About the aurochs, Bos primigenius, it was an animal what used to graze on natural grasland of floodplaines. But probably due to the work of beaves along rivers and streams you got this semi open floodforest-floodplainmeadow wich did atrackt a lot of herbivores like auerochs and red deer.
The word auer in Gereman means floodforest. Un auerwold is a flatforest.

Alexander


Alexander
Posts: 2448
Joined: Tue Nov 06, 2007 5:14 am
Location: Leidschendam, The Netherlands. (52 N latitude)

Re: Flooding UK, both locally and regionally.

Post by Alexander » Tue Jan 28, 2014 6:33 pm

About those Heckcattle, some people call them auerochs. But they are not. They are smaller, the horns are not like the real auerochs, sometimes you will see calfs wich have features of domistication etcetera.

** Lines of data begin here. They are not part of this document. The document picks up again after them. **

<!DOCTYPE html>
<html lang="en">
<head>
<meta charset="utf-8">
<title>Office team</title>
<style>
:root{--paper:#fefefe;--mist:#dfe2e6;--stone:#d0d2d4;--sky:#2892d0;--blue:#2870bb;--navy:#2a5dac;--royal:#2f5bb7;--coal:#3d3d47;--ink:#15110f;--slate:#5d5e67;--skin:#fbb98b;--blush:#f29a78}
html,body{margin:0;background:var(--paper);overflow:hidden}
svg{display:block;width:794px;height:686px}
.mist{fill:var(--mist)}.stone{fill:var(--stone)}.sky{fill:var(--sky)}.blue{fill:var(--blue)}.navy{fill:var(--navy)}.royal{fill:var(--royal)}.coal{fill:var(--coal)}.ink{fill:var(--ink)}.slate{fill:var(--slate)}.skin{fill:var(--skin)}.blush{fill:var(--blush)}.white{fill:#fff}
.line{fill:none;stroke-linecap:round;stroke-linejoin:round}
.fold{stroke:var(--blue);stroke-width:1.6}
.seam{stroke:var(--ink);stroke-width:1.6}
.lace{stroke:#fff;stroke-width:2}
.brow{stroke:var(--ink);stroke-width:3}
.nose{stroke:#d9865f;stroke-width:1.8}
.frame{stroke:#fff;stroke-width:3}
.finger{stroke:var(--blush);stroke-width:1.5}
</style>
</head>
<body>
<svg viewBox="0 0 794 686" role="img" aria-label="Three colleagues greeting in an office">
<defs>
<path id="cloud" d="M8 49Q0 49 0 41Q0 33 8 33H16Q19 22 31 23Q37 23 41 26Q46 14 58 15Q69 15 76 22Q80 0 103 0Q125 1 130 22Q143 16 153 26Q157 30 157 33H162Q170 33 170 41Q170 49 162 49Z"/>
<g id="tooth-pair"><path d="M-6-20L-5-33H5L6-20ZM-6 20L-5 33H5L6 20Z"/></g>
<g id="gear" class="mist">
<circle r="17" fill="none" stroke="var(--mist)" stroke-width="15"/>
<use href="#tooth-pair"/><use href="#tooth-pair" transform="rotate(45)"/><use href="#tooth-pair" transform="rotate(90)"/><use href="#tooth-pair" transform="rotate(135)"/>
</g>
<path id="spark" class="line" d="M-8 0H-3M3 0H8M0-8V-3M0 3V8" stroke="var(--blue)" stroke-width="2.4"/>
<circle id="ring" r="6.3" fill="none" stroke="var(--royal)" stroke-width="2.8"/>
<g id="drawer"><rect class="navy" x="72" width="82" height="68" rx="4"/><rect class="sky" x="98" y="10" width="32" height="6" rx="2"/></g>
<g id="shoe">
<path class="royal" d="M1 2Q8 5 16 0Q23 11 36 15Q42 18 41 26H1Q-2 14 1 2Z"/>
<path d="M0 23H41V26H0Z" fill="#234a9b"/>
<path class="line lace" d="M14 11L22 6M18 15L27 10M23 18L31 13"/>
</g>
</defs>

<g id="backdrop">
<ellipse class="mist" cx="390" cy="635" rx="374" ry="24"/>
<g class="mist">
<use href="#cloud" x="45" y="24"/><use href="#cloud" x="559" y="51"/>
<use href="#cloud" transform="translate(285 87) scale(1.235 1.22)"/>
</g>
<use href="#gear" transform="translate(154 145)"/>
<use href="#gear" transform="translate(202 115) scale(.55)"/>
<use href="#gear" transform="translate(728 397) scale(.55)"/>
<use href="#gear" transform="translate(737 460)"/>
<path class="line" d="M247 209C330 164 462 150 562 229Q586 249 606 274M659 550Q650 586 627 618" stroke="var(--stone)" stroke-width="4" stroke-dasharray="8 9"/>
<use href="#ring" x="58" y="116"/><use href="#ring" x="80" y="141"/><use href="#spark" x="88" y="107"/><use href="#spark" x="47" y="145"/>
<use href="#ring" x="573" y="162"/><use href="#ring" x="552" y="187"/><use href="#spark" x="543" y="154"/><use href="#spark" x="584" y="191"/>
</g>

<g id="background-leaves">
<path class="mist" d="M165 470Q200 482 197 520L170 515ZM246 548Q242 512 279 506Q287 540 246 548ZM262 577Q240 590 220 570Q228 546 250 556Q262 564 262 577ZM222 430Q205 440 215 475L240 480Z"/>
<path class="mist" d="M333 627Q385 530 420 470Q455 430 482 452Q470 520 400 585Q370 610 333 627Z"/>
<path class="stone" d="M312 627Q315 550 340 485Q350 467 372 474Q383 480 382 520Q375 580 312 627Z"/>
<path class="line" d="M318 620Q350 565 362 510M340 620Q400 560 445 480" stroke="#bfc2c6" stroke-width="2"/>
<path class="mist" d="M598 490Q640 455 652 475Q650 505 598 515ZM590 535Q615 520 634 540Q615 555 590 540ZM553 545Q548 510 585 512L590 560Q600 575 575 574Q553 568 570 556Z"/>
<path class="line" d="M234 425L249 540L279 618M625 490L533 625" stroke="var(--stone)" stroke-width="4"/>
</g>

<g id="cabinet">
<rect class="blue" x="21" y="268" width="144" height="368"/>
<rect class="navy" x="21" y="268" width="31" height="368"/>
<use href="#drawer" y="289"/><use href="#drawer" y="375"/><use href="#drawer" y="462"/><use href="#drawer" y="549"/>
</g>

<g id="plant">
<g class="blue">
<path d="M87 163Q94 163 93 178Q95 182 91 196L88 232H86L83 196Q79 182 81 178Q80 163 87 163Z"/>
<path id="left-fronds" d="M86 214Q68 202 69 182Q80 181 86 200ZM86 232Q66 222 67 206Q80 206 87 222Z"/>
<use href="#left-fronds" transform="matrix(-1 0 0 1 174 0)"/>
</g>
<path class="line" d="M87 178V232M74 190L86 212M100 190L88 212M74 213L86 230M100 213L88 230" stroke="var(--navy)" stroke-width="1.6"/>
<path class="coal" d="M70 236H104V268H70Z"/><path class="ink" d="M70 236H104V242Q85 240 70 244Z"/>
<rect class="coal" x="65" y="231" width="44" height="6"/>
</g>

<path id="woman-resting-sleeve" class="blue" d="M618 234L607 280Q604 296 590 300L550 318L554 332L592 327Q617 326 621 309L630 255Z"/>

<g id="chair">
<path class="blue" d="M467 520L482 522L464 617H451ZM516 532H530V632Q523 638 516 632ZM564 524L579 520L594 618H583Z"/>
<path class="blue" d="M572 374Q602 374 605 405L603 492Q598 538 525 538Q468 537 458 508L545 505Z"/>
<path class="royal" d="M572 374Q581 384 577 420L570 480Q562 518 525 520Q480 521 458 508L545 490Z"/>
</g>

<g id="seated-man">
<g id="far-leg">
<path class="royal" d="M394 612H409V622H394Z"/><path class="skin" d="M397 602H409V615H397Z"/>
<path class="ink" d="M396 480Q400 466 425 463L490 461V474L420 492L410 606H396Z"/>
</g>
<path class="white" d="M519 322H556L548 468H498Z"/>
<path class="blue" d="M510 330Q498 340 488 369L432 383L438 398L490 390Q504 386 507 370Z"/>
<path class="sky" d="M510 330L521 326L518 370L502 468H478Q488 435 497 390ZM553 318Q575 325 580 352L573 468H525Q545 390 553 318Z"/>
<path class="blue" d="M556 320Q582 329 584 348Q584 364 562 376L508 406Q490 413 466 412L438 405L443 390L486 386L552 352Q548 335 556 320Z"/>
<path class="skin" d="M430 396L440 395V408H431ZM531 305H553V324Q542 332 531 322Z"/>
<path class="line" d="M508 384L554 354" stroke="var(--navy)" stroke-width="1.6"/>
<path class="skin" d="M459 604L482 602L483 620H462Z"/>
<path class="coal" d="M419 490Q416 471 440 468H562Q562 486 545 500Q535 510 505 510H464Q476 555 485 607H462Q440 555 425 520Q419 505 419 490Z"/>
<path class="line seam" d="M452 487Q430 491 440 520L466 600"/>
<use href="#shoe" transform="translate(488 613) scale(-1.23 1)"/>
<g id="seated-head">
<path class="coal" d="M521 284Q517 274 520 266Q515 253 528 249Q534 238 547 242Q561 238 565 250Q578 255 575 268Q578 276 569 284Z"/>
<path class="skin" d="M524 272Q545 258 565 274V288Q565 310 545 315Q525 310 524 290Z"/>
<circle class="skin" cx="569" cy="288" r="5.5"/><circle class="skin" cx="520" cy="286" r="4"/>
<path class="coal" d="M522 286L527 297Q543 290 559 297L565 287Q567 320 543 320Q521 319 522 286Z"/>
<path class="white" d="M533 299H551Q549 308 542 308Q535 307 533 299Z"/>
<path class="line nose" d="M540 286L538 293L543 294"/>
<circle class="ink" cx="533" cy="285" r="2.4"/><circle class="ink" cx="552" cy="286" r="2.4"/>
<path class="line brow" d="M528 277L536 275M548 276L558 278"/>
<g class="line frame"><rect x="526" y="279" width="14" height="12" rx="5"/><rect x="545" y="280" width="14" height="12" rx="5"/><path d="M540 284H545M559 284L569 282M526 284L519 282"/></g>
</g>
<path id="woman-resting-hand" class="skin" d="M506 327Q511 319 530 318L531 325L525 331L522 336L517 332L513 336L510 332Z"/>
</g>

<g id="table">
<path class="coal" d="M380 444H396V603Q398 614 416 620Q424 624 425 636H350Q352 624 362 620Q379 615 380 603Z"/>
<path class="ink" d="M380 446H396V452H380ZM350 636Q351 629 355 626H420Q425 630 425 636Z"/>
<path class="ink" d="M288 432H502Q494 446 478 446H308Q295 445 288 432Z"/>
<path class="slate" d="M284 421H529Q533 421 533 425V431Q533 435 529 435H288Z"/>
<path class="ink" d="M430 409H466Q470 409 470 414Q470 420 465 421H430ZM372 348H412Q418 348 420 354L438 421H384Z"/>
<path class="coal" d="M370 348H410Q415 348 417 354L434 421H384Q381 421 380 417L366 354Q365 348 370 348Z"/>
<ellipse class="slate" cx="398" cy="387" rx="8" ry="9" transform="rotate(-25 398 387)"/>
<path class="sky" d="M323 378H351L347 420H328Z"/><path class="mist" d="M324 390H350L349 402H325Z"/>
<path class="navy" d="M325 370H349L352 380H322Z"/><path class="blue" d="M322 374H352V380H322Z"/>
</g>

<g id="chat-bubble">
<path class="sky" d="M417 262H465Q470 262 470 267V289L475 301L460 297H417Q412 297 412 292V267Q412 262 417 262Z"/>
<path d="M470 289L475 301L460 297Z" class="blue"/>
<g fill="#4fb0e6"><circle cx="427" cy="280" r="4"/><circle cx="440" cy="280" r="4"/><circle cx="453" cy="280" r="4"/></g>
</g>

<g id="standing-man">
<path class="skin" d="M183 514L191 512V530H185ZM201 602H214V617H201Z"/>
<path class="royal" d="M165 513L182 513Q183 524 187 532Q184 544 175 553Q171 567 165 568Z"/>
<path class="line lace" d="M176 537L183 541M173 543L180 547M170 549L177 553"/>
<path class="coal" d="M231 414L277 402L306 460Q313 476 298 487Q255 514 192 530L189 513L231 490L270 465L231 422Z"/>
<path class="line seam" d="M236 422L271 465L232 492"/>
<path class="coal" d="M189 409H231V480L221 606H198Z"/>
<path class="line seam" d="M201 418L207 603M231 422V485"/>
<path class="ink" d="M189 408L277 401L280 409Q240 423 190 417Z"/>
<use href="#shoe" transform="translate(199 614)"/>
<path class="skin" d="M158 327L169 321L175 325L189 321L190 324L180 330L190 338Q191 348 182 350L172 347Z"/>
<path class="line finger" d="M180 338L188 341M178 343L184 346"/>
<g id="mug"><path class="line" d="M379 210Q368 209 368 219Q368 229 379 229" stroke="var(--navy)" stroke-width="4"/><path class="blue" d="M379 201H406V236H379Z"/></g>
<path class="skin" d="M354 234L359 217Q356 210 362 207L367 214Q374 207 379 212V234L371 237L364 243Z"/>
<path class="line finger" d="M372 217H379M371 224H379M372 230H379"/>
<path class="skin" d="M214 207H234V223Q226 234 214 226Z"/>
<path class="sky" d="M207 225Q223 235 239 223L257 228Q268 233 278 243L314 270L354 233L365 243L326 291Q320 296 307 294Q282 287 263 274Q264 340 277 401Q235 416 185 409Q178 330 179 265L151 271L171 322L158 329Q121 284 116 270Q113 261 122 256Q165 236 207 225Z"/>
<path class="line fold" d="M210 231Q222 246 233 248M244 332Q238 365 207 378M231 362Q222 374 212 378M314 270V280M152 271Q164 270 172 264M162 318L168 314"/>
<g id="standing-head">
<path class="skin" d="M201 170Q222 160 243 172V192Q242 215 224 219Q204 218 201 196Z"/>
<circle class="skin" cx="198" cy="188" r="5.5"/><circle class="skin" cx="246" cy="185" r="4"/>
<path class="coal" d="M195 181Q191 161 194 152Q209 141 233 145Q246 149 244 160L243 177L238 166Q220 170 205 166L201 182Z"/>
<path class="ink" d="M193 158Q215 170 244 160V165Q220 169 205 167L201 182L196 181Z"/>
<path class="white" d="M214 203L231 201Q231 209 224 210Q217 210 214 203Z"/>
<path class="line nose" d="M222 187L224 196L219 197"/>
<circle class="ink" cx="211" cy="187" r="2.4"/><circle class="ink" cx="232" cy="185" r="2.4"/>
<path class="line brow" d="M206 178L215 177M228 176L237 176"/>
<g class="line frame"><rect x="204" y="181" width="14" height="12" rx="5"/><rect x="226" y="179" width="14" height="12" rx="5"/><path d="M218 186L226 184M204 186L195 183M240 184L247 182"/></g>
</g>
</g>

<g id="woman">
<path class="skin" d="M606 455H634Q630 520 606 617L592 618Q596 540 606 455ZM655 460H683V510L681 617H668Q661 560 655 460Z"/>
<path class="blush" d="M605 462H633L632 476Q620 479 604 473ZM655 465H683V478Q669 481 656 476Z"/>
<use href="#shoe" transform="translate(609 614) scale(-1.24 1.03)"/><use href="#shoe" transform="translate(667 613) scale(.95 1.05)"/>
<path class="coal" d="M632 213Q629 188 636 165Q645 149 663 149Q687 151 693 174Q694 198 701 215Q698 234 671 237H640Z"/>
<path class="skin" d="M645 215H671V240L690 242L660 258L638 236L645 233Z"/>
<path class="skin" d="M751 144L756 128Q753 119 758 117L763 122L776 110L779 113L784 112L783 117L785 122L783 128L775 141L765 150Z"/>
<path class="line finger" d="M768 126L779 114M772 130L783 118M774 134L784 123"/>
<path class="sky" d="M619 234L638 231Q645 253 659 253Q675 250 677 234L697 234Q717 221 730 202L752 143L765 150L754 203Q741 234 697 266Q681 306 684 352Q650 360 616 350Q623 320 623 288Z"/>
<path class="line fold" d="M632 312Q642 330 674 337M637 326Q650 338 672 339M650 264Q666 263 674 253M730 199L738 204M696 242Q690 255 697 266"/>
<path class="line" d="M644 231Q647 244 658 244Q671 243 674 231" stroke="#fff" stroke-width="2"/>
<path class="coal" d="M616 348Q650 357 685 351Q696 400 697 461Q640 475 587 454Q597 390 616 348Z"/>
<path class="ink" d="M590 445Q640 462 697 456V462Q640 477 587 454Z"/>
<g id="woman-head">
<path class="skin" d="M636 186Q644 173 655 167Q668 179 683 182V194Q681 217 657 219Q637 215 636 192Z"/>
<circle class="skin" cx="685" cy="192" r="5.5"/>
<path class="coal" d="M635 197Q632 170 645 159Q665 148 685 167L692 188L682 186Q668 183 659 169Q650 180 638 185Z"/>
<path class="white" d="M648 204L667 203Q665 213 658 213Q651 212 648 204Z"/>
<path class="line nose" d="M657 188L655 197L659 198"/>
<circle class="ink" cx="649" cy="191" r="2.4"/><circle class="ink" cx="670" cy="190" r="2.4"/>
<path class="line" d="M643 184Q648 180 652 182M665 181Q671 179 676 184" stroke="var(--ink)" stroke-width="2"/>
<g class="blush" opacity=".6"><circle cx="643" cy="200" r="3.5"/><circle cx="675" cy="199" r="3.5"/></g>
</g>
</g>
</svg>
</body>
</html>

Now in The Netherlands Tauros are working to recreate un almost identical looking animal. They do this by lookining at the genetic makeup of the auerochs and by using primitive cattle races wich still exist till today. Aim is to get an animal wich gets up to 180 cm or more, wich can look after itself in a natural environnement. Defend itself against attack by bears and wolves. Can withstand brutal winters and hot summer. And has the same collor, type of horns and behaviour as the auerochs.

And this animals should fill up the ecolgical niche in European nature, ones occupied by the auerochs

Alexander


User avatar
cordyman
Posts: 7129
Joined: Mon Aug 17, 2009 10:24 pm
Location: Northwest UK

Re: Flooding UK, both locally and regionally.

Post by cordyman » Sat Feb 01, 2014 4:50 pm

Heres the % of rain map for January, I think i've been protected by the peak district to the East so although its been wet, more drizzly than monsoon...

Image



looks like the tip of the north has been the place for dryness :D


Nigel
Posts: 2468
Joined: Tue Oct 23, 2007 8:16 am
Location: BACK IN BLIGHTY, BRISTOL
Contact:

Re: Flooding UK, both locally and regionally.

Post by Nigel » Sat Feb 01, 2014 9:14 pm

And on the other side of the pond they have quite the opposite problem...........
http://www.bbc.co.uk/news/world-us-canada-25996522
Hardypalms is now open http://www.hardy-palms.co.uk Discounts for HTUK members on request.


Post Reply